United States District Court, S.D. Florida

November 20, 2017

SHERIFF PAUL BLACKMAN, in his official capacity as Sheriff of Highlands County, Florida Defendant.



         THIS CAUSE is before the Court on Defendant, Sheriff Paul Blackman's Motion for Summary Judgment [D.E. 46], filed September 5, 2017 (the “Motion”). Plaintiff, Hiram Obregon filed a Memorandum of Law in Opposition to Defendant's Motion for Summary Judgment [D.E. 57] on October 3, 2017 (the “Response”). Defendant filed a Reply [D.E. 58] on October 10, 2017. The Court has carefully considered the Complaint [D.E. 1], the written submissions, the factual record, and applicable law.

         I. BACKGROUND
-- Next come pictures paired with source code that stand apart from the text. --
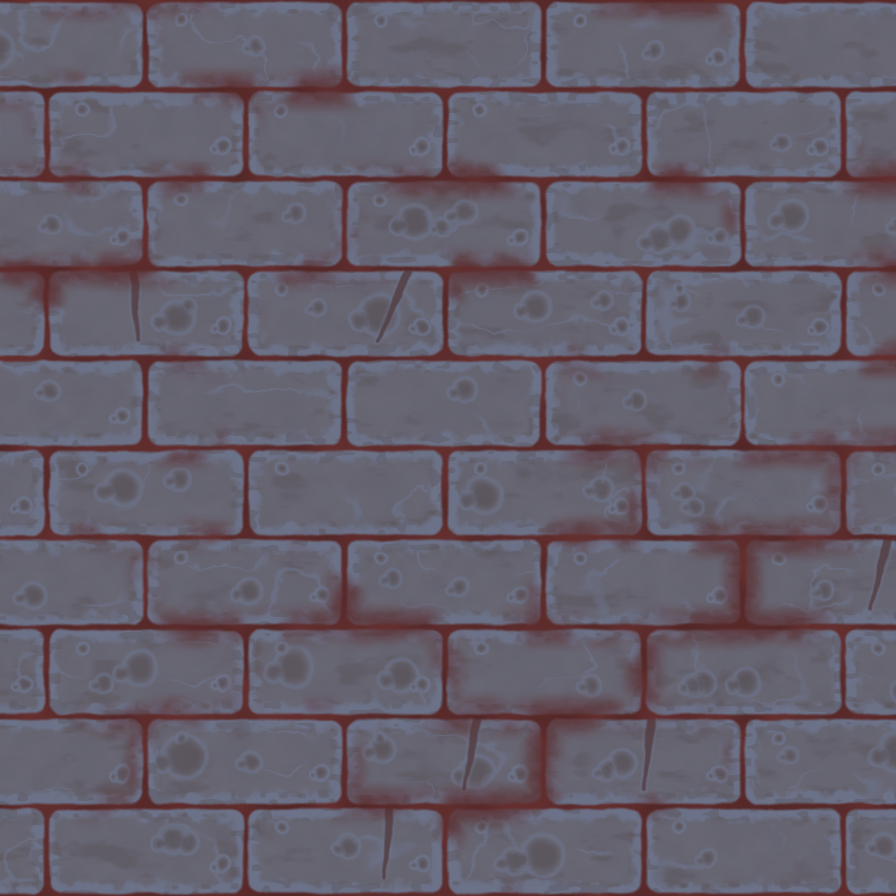
Give the GLSL for this texture, as a Shadertoy shader.

```glsl
// Worn blue-grey stone bricks in running bond with dark red mortar, pits, veins and cracks.
#define ROWS 10.0
#define COLUMNS 4.5
#define EVEN_SHIFT 0.235
#define ODD_SHIFT 0.73
#define GAP 0.03
#define CORNER 0.13
#define RIM_WIDTH 0.10
#define CRATER_CHANCE 0.42
#define CRACK_CHANCE 0.10
#define STAIN 0.75

const vec3 STONE = vec3(0.400, 0.395, 0.445);
const vec3 HIGHLIGHT = vec3(0.425, 0.455, 0.550);
const vec3 PIT = vec3(0.350, 0.325, 0.350);
const vec3 CRACK = vec3(0.340, 0.270, 0.300);
const vec3 MORTAR = vec3(0.355, 0.165, 0.165);

float hash(vec2 p) {
    return fract(sin(dot(p, vec2(127.1, 311.7))) * 43758.5453);
}

float noise(vec2 p) {
    vec2 i = floor(p), f = fract(p);
    f = f * f * (3.0 - 2.0 * f);
    return mix(mix(hash(i), hash(i + vec2(1, 0)), f.x),
               mix(hash(i + vec2(0, 1)), hash(i + vec2(1, 1)), f.x), f.y);
}

float fbm(vec2 p) {
    float sum = 0.0, amplitude = 0.5;
    for (int i = 0; i < 4; i++) {
        sum += amplitude * noise(p);
        p = p * 2.03 + 17.3;
        amplitude *= 0.5;
    }
    return sum / 0.9375;
}

float roundedBox(vec2 p, vec2 halfSize, float radius) {
    vec2 d = abs(p) - halfSize + radius;
    return length(max(d, 0.0)) + min(max(d.x, d.y), 0.0) - radius;
}

float segment(vec2 p, vec2 a, vec2 b) {
    vec2 ab = b - a;
    return length(p - a - ab * clamp(dot(p - a, ab) / dot(ab, ab), 0.0, 1.0));
}

// x: hollow, y: bright rim
vec2 pit(vec2 p, vec2 centre, float radius) {
    float d = length(p - centre) - radius;
    float rim = 1.0 - smoothstep(0.0, 0.025 + 0.12 * radius, abs(d - 0.02));
    return vec2(1.0 - smoothstep(-0.03 - 0.35 * radius, 0.01, d), rim);
}

void mainImage(out vec4 fragColor, in vec2 fragCoord) {
    vec2 uv = fragCoord / iResolution.xy;
    float soft = max(0.022, ROWS / iResolution.y);

    // Brick layout, measured in row heights
    float row = floor(uv.y * ROWS);
    float shift = mod(row, 2.0) < 1.0 ? EVEN_SHIFT : ODD_SHIFT;
    float column = uv.x * COLUMNS - shift;
    vec2 id = vec2(floor(column), row);
    vec2 size = vec2(ROWS / COLUMNS, 1.0);
    vec2 p = (vec2(fract(column), fract(uv.y * ROWS)) - 0.5) * size;
    vec2 seed = 40.0 * vec2(hash(id + 3.1), hash(id + 8.7));
    vec2 world = uv * ROWS;

    // Uneven outline and worn bright border
    vec2 warp = vec2(fbm(p * 4.0 + seed), fbm(p * 4.0 + seed + 31.0)) - 0.5;
    float edge = roundedBox(p + 0.045 * warp, 0.5 * size - GAP, CORNER);
    float wear = fbm(p * 7.0 + seed + 12.0);
    float border = RIM_WIDTH + 0.22 * (wear - 0.5);
    float light = 0.85 * smoothstep(-border - 0.05, -border + 0.04, edge);
    float chips = smoothstep(0.60, 0.72, noise(p * vec2(9.0, 15.0) + seed))
                * smoothstep(-0.17, -0.10, edge);

    // Fine veins
    vec2 q = p + 0.25 * warp;
    float ridge = abs(noise(q * vec2(1.7, 2.4) + seed + 5.0) - 0.5);
    float veins = (1.0 - smoothstep(0.0, 0.045, ridge))
                * smoothstep(0.40, 0.70, noise(p * 2.2 + seed + 21.0));
    light = max(light, 0.65 * veins);

    // Two recurring pits, then scattered craters
    vec2 r = p + 0.06 * warp;
    vec2 pits = pit(r, vec2(-0.71, 0.27), 0.045) * step(hash(id + 1.3), 0.6);
    float corner = step(hash(id + 2.9), 0.75);
    pits = max(pits, pit(r, vec2(0.855, -0.14), 0.065) * corner);
    pits = max(pits, pit(r, vec2(0.765, -0.17), 0.025) * corner);
    for (int i = 0; i < 3; i++) {
        vec2 key = id + 13.7 * float(i + 1);
        float chance = step(hash(key), CRATER_CHANCE);
        vec2 centre = (vec2(hash(key + 4.1), hash(key + 6.3)) - 0.5) * vec2(1.4, 0.32);
        float radius = mix(0.07, 0.24, pow(hash(key + 9.2), 1.8));
        vec2 crater = pit(r, centre, radius);
        crater = max(crater, pit(r, centre - vec2(1.1, 0.3) * radius, 0.45 * radius));
        pits = max(pits, crater * chance * vec2(0.9, 0.75));
    }
    light = max(light, 0.8 * pits.y);

    // Stone surface
    vec3 color = STONE + 0.025 * (fbm(p * 5.0 + seed) - 0.5);
    float smudge = smoothstep(0.60, 0.78, fbm(p * vec2(2.0, 4.0) + seed + 9.0));
    color = mix(color, PIT, 0.45 * smudge);
    color = mix(color, HIGHLIGHT, light);
    color = mix(color, PIT, max(0.85 * pits.x, 0.4 * chips));

    // Slanted crack with a bright lip
    float lean = mix(-0.1, 0.45, hash(id + 7.7));
    float middle = (hash(id + 5.5) - 0.5) * 1.1;
    float crack = segment(r, vec2(middle - 0.5 * lean, -0.30), vec2(middle + 0.5 * lean, 0.46));
    float cracked = step(hash(id + 11.9), CRACK_CHANCE);
    float width = 0.015 + 0.025 * smoothstep(-0.3, 0.4, p.y);
    color = mix(color, HIGHLIGHT, 0.6 * cracked * (1.0 - smoothstep(width, width + 0.05, crack)));
    color = mix(color, CRACK, cracked * (1.0 - smoothstep(width - 0.01, width + soft, crack)));

    // Red stain creeping in from the joints, then the mortar
    float stain = smoothstep(0.56, 0.76, fbm(world * 0.9 + 4.0)) * smoothstep(-0.28, 0.0, edge);
    color = mix(color, MORTAR, STAIN * stain);
    vec3 mortar = MORTAR * (0.92 + 0.2 * noise(world * 3.0));
    color = mix(color, mortar, smoothstep(-soft, soft, edge));

    fragColor = vec4(color, 1.0);
}
```
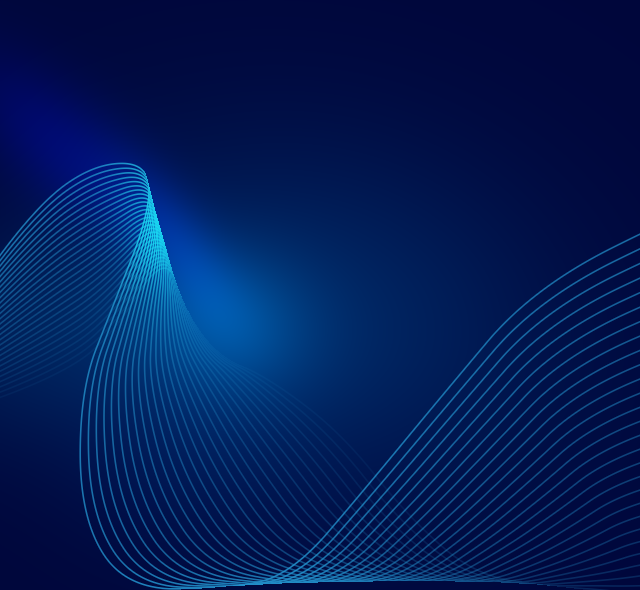
Write a Shadertoy shader that draws this background.

```glsl
#define CANVAS vec2(1.085, 1.0)
#define LINES 28.0
#define KNOTS 16
#define STEPS 5
#define HALF_WIDTH 0.00135
#define NIGHT vec3(0.0, 0.024, 0.232)
#define LINE_BLUE vec3(0.13, 0.56, 0.79)
#define LINE_CYAN vec3(0.10, 0.86, 0.96)
#define FOLD vec2(0.272, 0.60)
#define PINCH vec2(0.47, 0.015)

// Control polygons of the first and last line of the ribbon
const vec2 OUTER[KNOTS] = vec2[KNOTS](
    vec2(-0.070, 0.472), vec2(0.064, 0.654), vec2(0.162, 0.723), vec2(0.251, 0.723),
    vec2(0.254, 0.640), vec2(0.191, 0.480), vec2(0.136, 0.340), vec2(0.136, 0.124),
    vec2(0.212, 0.002), vec2(0.381, 0.002), vec2(0.494, 0.025), vec2(0.621, 0.174),
    vec2(0.749, 0.329), vec2(0.904, 0.513), vec2(1.172, 0.647), vec2(1.271, 0.675));
const vec2 INNER[KNOTS] = vec2[KNOTS](
    vec2(-0.090, 0.294), vec2(0.085, 0.357), vec2(0.184, 0.421), vec2(0.280, 0.576),
    vec2(0.314, 0.475), vec2(0.370, 0.395), vec2(0.452, 0.362), vec2(0.579, 0.266),
    vec2(0.692, 0.124), vec2(0.805, 0.025), vec2(0.932, 0.006), vec2(1.017, 0.001),
    vec2(1.073, -0.006), vec2(1.130, -0.011), vec2(1.215, -0.024), vec2(1.299, -0.038));

// Soft elliptical glow, turned by an angle
float glow(vec2 p, vec2 center, vec2 radius, float angle) {
    float c = cos(angle), s = sin(angle);
    vec2 q = p - center;
    q = vec2(c * q.x + s * q.y, c * q.y - s * q.x) / radius;
    return exp(-dot(q, q));
}

float cross2(vec2 a, vec2 b) {
    return a.x * b.y - a.y * b.x;
}

// Quadratic curve of both borders at once: outer in xy, inner in zw
vec4 borders(vec4 a, vec4 b, vec4 c, float s) {
    return mix(mix(a, b, s), mix(b, c, s), s);
}

// Zero where p lies on the straight rung between the two borders
float rungSide(vec2 p, vec4 e) {
    return cross2(p - e.xy, e.zw - e.xy);
}

// Opacity of the ribbon line nearest to p on the rung between s0 and s1
float lineOpacity(vec2 p, vec4 a, vec4 b, vec4 c, float s0, float f0, float s1, float f1,
                  float pixel, float gain, float rightSide) {
    // Narrow down the rung through p
    float s = s0;
    for (int i = 0; i < 3; i++) {
        s = s0 - f0 * (s1 - s0) / (f1 - f0);
        float f = rungSide(p, borders(a, b, c, s));
        if (f == 0.0) break;
        if ((f > 0.0) == (f0 > 0.0)) { s0 = s; f0 = f; }
        else { s1 = s; f1 = f; }
    }
    vec4 e = borders(a, b, c, s);
    vec2 rung = e.zw - e.xy;
    float t = dot(p - e.xy, rung) / dot(rung, rung);
    float gaps = LINES - 1.0;
    if (abs(t - 0.5) > 0.5 + 0.6 / gaps) return 0.0;

    // Distance across the line, from the offset along the rung
    float nearest = clamp(floor(t * gaps + 0.5), 0.0, gaps) / gaps;
    vec4 slope = mix(b - a, c - b, s);
    vec2 along = mix(slope.xy, slope.zw, t);
    float d = abs((t - nearest) * cross2(along, rung)) / max(length(along), 1e-5);
    float coverage = clamp((HALF_WIDTH - d) / pixel + 0.5, 0.0, 1.0);
    float fade = mix(mix(0.80, 0.08, pow(nearest, 0.8)), mix(0.72, 0.20, nearest), rightSide);
    return coverage * min(fade + gain, 0.9);
}

vec3 background(vec2 p) {
    vec3 color = NIGHT;
    color += vec3(0.0, 0.125, 0.155) * glow(p, vec2(0.53, 0.46), vec2(0.40, 0.30), -0.2);
    color += vec3(0.0, 0.19, 0.24) * glow(p, vec2(0.375, 0.455), vec2(0.15, 0.125), -0.3);
    color += vec3(0.0, 0.07, 0.19) * glow(p, vec2(0.29, 0.60), vec2(0.15, 0.06), -0.95);
    color += vec3(0.0, 0.0, 0.19) * glow(p, vec2(0.11, 0.745), vec2(0.21, 0.085), -0.75);
    color += vec3(0.0, 0.08, 0.09) * glow(p, vec2(0.06, 0.43), vec2(0.22, 0.16), 0.4);
    color += vec3(0.0, 0.04, 0.06) * glow(p, vec2(0.30, 0.26), vec2(0.20, 0.18), 0.0);
    return color;
}

void mainImage(out vec4 fragColor, in vec2 fragCoord) {
    vec2 p = fragCoord / iResolution.xy * CANVAS;
    float pixel = 1.0 / iResolution.y;

    // Light gathers at the fold and the pinch, and stays longer on the right
    float fold = glow(p, FOLD, vec2(0.07, 0.13), 0.15);
    float gain = 0.35 * fold + 0.25 * glow(p, PINCH, vec2(0.24, 0.035), 0.0);
    float rightSide = smoothstep(0.62, 0.90, p.x);

    // Walk along the ribbon and layer each sheet that covers p
    float uncovered = 1.0;
    vec4 k0 = vec4(OUTER[0], INNER[0]), k1 = vec4(OUTER[1], INNER[1]);
    for (int i = 2; i < KNOTS && p.y < 0.75; i++) {
        vec4 k2 = vec4(OUTER[i], INNER[i]);
        vec4 a = 0.5 * (k0 + k1), c = 0.5 * (k1 + k2);
        float s0 = 0.0, f0 = rungSide(p, a);
        for (int j = 1; j <= STEPS; j++) {
            float s1 = float(j) / float(STEPS);
            float f1 = rungSide(p, borders(a, k1, c, s1));
            if ((f0 > 0.0) != (f1 > 0.0))
                uncovered *= 1.0 - lineOpacity(p, a, k1, c, s0, f0, s1, f1, pixel, gain, rightSide);
            s0 = s1;
            f0 = f1;
        }
        k0 = k1;
        k1 = k2;
    }

    vec3 lineColor = mix(LINE_BLUE, LINE_CYAN, fold);
    fragColor = vec4(mix(lineColor, background(p), uncovered), 1.0);
}
```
         Plaintiff, Hiram Obregon, a Hispanic male, was hired as a Sheriff's Deputy with the Highlands County Sheriff's Office (the “Sheriff's Office”) on October 3, 2012. (Compl. ¶ 11; Obregon Dep. 17:4-17:7). As part of his employment, Plaintiff was assigned a patrol vehicle. (Obregon Depo. 23:1-23:9). Plaintiff's vehicle contained Mobile Video Recording (“MVR”) equipment, which automatically activates and creates a video recording when the vehicle in which it is installed exceeds a “speed trigger” of 90 MPH. (Id. 52:4-52:25). On April 28, 2013, while conducting a routine review of MVR in-car videos, Lieutenant Keith Starling observed that Plaintiff had a speed-triggered MVR activation. (Def. Facts Ex. 1 - Part 2 [D.E. 47-2] at 1, 37;[1]Def. Facts Ex. 2 [D.E. 47-3] ¶ 6). Under the Sheriff's Office policy, police vehicles are prohibited from exceeding posted speed limits unless the officer is in a “Code Three” emergency situation. (Def. Facts Ex. 1 - Part 2 [D.E. 47-2] at 30).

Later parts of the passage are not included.